• We collaborate with producers and distributors

    We collaborate with producers and distributors

  • We guarantee transparency in order to recognise quality

    We guarantee transparency in order to recognise quality

  • We comply with more restrictive sensory and chemical parameters

    We comply with more restrictive sensory and chemical parameters

  • We collaborate with the scientific community

    We collaborate with the scientific community

  • We help consumers choose discerningly

    We help consumers choose discerningly

polyphenols, and volatile substances too!

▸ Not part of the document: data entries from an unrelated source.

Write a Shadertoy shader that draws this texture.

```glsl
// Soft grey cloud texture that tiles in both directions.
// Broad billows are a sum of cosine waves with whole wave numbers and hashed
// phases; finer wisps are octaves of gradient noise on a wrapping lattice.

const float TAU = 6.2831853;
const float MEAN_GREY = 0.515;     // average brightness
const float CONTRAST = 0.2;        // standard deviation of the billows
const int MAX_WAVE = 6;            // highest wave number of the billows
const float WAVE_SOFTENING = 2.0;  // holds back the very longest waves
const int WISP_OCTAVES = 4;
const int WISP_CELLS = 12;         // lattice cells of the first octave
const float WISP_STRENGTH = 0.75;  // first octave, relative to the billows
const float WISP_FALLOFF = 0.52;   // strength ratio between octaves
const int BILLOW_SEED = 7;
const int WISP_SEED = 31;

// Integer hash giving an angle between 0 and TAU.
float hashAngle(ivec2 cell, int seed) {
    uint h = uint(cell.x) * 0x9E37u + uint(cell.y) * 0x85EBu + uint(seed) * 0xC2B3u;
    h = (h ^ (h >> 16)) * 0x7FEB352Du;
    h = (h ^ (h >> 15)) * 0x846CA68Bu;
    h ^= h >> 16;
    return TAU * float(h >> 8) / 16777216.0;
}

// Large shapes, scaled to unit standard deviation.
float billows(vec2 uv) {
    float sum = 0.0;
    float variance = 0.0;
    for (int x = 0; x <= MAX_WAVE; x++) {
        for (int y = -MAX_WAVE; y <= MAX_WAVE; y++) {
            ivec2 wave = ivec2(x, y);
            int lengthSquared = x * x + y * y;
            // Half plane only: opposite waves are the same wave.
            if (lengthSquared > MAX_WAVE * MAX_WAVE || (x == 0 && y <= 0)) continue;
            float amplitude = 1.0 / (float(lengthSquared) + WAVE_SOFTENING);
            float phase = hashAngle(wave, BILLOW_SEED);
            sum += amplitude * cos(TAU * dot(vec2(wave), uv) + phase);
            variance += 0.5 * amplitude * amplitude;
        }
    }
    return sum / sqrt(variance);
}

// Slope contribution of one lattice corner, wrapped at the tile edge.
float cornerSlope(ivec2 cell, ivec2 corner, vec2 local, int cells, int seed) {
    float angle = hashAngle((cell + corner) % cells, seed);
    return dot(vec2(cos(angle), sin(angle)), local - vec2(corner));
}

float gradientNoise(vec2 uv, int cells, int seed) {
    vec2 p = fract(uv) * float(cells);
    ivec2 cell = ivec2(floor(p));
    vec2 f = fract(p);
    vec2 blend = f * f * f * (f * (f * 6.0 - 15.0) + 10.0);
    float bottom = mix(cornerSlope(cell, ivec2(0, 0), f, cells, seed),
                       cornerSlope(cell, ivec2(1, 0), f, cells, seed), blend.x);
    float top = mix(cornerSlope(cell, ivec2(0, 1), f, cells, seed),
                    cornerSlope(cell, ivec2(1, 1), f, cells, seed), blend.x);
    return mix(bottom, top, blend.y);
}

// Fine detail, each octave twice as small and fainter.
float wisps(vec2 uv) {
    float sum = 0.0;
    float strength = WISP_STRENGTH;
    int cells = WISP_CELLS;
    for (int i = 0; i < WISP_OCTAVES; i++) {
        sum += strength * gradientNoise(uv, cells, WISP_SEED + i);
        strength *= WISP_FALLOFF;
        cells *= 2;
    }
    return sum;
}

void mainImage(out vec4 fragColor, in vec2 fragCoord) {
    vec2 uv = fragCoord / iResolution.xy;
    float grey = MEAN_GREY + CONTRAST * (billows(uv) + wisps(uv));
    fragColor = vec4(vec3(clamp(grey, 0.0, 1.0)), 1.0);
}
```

Virgin olive oil is appreciated all over the world both for its health benefits and for its organoleptic properties. Numerous studies have been carried out to evaluate the influence of the sensory factors, such as appearance, smell and taste, on how the product is perceived by the consumer. In particular, studies on the role of the perception of bitterness in the definition of how pleasant an olive oil is have demonstrated that oils with a low or moderate level of bitternessare more acceptable to the consumer, while those with a high level of bitter notes in the flavour are refused.

It is clear from this that "bitterness" as a characteristic can be considered a determining factor in the acceptability of the oil. Studies on the sensory profile of olive oil have shown a relationship between the perceived intensity of "bitter" notes and the intensity of the perception of "green" as a descriptor, such as "green olive" or "cut grass".“Green” as asensation is commonly used to describe the sensory properties of virgin olive oil and is positively linked to the acceptability of the product. The nature of this relationship has never been studied, although research has shown that odours can either suppress, increase, or have no effect on taste.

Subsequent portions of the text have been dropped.